### DIRECTIONS
Your answer is the lines below, exactly, from the one that contains "317L233 317L226 562Q226" through the one that contains "39 683 46L690", both included.

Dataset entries
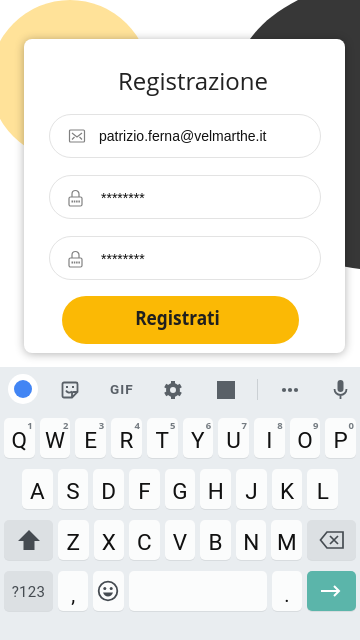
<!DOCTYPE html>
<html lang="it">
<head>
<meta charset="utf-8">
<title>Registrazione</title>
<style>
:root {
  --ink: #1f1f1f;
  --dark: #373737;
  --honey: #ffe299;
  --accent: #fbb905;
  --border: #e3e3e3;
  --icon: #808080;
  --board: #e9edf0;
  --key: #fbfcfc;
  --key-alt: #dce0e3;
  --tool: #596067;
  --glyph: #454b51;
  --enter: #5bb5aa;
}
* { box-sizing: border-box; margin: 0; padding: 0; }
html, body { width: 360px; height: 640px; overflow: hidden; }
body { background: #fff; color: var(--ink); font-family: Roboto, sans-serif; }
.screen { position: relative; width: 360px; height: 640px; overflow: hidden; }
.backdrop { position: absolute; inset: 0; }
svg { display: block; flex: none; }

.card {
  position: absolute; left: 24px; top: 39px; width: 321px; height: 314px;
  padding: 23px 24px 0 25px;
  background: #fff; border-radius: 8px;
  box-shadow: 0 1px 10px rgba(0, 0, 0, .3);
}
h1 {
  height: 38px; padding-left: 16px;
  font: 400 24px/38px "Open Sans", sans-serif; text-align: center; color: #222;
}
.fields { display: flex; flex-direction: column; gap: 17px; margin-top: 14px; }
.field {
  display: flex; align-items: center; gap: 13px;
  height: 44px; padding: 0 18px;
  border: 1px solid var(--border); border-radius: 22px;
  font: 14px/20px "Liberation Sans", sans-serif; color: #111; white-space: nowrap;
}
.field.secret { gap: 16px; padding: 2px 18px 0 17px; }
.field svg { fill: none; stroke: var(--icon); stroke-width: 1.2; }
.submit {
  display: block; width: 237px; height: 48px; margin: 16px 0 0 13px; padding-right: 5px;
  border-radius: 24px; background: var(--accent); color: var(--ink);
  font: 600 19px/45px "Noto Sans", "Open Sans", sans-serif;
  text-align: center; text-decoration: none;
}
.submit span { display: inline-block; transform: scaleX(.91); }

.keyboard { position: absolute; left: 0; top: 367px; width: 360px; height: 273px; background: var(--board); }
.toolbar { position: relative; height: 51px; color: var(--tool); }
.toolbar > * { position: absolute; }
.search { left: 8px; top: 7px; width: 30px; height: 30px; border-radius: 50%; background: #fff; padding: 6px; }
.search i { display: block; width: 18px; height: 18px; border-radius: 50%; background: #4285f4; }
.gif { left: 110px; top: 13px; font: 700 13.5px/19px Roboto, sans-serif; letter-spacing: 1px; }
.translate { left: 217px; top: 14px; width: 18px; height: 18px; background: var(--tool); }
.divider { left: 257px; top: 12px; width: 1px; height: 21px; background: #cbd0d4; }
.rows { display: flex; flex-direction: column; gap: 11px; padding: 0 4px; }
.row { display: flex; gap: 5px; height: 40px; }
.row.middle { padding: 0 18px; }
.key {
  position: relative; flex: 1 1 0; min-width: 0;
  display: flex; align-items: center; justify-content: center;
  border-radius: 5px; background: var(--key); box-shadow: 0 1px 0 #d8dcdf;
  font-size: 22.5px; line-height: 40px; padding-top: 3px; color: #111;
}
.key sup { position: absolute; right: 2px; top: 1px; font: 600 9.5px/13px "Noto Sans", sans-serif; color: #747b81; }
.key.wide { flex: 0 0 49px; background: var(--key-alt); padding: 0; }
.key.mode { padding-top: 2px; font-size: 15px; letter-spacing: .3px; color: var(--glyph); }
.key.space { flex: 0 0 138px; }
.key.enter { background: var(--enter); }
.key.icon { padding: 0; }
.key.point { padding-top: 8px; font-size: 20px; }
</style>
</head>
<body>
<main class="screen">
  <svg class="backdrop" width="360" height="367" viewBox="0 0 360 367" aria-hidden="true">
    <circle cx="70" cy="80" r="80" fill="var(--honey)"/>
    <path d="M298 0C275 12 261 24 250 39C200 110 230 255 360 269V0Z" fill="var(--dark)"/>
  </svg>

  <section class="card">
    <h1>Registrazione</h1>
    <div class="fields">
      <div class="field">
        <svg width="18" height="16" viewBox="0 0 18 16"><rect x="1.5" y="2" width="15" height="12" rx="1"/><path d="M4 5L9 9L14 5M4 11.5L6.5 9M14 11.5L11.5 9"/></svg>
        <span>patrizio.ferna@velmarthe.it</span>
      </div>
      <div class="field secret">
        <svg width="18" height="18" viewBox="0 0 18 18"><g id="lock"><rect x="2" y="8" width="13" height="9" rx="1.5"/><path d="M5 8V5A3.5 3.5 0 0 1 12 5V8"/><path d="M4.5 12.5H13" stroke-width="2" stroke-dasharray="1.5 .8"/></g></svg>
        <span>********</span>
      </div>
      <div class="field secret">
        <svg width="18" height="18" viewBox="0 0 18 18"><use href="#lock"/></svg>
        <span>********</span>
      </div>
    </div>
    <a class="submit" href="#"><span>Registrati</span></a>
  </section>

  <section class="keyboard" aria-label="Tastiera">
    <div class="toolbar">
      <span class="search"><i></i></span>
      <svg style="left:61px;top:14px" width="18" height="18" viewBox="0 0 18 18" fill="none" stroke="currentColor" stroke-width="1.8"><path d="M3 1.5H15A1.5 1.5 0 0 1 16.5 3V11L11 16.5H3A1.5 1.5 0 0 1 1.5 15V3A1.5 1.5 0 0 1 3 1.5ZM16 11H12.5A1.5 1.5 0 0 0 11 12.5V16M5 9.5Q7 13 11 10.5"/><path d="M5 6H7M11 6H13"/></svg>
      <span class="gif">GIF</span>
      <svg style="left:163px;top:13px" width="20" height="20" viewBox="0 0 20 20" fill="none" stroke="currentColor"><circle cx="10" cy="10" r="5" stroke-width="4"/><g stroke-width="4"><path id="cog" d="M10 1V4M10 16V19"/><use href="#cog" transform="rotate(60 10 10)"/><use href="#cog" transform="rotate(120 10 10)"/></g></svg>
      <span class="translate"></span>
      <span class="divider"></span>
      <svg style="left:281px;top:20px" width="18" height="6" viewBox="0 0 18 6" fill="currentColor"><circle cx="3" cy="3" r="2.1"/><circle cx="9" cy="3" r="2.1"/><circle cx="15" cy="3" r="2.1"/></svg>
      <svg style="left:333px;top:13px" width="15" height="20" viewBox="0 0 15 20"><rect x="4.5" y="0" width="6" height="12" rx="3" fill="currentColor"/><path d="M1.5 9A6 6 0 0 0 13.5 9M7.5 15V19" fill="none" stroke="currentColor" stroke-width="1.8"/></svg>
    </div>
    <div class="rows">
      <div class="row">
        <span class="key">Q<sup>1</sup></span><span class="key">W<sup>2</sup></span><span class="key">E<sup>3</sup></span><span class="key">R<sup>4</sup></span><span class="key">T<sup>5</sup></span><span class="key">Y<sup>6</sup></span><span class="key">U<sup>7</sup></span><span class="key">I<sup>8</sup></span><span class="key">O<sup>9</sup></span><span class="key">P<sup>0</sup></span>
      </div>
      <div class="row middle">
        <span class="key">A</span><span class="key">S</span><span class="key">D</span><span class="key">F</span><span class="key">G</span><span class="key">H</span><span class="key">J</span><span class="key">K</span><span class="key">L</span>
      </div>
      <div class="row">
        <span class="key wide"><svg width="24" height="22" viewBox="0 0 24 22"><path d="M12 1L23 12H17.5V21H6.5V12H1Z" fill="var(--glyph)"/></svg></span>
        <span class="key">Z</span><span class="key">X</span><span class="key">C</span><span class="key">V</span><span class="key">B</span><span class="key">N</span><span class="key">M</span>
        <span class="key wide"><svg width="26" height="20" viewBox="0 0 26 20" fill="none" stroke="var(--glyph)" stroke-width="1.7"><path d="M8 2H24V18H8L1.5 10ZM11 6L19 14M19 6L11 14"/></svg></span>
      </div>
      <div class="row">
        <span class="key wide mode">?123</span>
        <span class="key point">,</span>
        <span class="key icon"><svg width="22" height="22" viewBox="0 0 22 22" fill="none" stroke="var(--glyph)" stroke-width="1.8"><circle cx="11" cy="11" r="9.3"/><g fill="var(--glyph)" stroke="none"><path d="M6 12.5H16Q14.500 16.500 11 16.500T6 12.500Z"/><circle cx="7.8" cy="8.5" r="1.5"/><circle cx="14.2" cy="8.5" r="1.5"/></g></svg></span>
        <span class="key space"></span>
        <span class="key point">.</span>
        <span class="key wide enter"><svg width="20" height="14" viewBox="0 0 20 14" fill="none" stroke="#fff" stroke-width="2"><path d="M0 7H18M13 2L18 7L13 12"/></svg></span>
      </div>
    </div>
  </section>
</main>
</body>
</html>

---

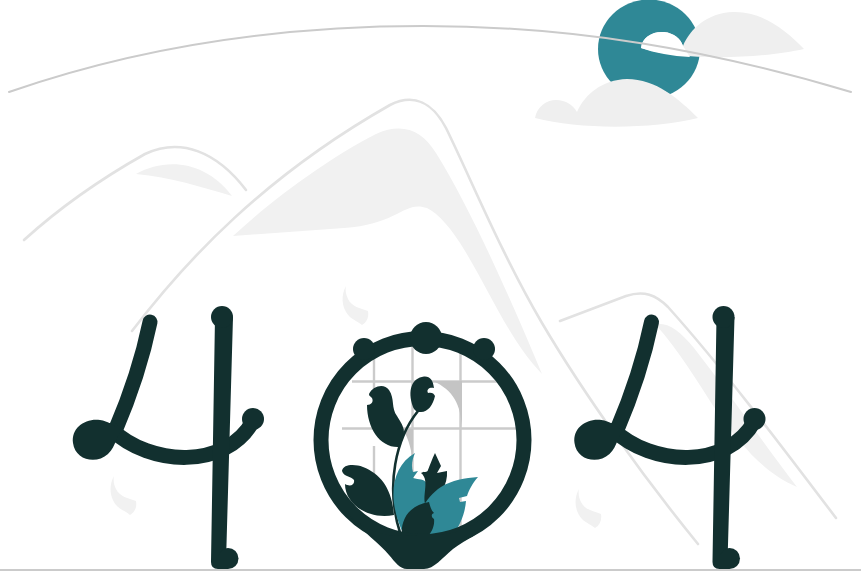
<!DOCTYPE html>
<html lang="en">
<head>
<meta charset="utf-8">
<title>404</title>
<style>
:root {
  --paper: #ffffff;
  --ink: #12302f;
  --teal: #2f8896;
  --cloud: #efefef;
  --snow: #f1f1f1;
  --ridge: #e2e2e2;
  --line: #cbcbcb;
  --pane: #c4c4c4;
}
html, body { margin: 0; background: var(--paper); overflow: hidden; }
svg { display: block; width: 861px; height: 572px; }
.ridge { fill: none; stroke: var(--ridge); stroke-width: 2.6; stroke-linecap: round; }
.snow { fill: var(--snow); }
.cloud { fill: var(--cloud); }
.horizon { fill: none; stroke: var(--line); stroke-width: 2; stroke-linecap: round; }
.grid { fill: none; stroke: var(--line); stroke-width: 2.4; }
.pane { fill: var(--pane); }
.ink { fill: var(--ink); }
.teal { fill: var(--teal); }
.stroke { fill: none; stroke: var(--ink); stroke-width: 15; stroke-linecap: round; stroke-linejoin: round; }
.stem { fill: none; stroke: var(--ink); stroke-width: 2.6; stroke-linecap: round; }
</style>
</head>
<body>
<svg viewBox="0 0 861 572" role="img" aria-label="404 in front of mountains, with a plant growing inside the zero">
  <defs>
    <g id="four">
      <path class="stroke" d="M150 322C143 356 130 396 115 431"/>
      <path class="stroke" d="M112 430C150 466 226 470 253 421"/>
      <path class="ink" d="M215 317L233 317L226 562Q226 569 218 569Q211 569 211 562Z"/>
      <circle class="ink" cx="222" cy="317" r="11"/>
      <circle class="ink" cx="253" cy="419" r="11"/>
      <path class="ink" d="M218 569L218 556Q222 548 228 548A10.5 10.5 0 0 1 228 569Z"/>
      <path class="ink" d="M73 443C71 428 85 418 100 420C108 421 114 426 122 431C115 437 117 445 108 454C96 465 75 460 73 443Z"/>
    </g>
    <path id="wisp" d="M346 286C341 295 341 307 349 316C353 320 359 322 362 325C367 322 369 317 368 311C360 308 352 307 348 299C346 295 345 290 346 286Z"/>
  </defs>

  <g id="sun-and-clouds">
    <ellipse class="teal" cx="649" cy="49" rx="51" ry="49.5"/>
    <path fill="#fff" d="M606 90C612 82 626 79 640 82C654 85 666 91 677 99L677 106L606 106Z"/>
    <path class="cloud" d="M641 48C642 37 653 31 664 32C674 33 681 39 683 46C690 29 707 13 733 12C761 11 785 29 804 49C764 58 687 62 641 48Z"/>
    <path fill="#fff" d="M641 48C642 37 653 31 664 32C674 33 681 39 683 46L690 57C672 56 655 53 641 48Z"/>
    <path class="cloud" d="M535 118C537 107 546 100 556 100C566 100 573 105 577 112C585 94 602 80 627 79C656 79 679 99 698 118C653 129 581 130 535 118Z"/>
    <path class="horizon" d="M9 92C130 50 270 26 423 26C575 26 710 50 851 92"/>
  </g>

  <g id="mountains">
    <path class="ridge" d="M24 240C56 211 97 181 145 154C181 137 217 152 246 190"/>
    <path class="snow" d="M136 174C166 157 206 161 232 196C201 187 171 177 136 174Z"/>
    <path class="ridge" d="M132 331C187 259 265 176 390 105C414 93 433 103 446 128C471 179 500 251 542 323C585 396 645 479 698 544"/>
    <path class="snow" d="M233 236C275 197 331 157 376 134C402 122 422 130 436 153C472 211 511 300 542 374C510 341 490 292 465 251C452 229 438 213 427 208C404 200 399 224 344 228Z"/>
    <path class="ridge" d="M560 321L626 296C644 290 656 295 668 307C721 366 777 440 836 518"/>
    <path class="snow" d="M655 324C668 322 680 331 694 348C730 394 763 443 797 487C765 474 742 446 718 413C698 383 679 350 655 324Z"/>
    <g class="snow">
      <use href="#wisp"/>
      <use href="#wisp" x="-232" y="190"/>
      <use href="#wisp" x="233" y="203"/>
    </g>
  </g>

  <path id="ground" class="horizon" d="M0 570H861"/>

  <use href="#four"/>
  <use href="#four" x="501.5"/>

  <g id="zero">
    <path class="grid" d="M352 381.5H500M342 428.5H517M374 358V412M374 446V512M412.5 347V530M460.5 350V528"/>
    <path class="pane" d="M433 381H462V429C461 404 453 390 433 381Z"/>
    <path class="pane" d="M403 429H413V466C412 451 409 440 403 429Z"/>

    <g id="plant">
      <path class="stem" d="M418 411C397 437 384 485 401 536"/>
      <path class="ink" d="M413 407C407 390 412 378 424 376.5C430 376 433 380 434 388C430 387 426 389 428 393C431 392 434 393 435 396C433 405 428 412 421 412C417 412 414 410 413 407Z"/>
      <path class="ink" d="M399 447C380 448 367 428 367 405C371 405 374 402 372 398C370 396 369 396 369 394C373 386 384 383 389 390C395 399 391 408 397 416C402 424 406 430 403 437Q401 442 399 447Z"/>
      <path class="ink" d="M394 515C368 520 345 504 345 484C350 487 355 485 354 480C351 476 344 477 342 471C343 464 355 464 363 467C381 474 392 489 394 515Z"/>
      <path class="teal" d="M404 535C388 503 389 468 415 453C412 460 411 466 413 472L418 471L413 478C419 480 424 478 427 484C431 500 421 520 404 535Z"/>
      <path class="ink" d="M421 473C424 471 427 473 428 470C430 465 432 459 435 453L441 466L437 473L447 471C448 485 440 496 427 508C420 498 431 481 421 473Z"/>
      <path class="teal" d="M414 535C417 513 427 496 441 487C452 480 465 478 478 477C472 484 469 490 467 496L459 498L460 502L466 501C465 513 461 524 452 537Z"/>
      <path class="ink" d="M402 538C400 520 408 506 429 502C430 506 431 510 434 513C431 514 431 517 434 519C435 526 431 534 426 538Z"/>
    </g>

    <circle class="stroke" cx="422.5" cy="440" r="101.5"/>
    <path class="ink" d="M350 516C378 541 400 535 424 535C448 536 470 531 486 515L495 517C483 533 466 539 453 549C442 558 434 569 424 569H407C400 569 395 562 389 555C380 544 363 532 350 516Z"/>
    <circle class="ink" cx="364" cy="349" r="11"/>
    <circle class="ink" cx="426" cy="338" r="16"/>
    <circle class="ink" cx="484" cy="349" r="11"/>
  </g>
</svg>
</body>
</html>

### WRITTEN REPLY
      <path class="ink" d="M215 317L233 317L226 562Q226 569 218 569Q211 569 211 562Z"/>
      <circle class="ink" cx="222" cy="317" r="11"/>
      <circle class="ink" cx="253" cy="419" r="11"/>
      <path class="ink" d="M218 569L218 556Q222 548 228 548A10.5 10.5 0 0 1 228 569Z"/>
      <path class="ink" d="M73 443C71 428 85 418 100 420C108 421 114 426 122 431C115 437 117 445 108 454C96 465 75 460 73 443Z"/>
    </g>
    <path id="wisp" d="M346 286C341 295 341 307 349 316C353 320 359 322 362 325C367 322 369 317 368 311C360 308 352 307 348 299C346 295 345 290 346 286Z"/>
  </defs>

  <g id="sun-and-clouds">
    <ellipse class="teal" cx="649" cy="49" rx="51" ry="49.5"/>
    <path fill="#fff" d="M606 90C612 82 626 79 640 82C654 85 666 91 677 99L677 106L606 106Z"/>
    <path class="cloud" d="M641 48C642 37 653 31 664 32C674 33 681 39 683 46C690 29 707 13 733 12C761 11 785 29 804 49C764 58 687 62 641 48Z"/>
    <path fill="#fff" d="M641 48C642 37 653 31 664 32C674 33 681 39 683 46L690 57C672 56 655 53 641 48Z"/>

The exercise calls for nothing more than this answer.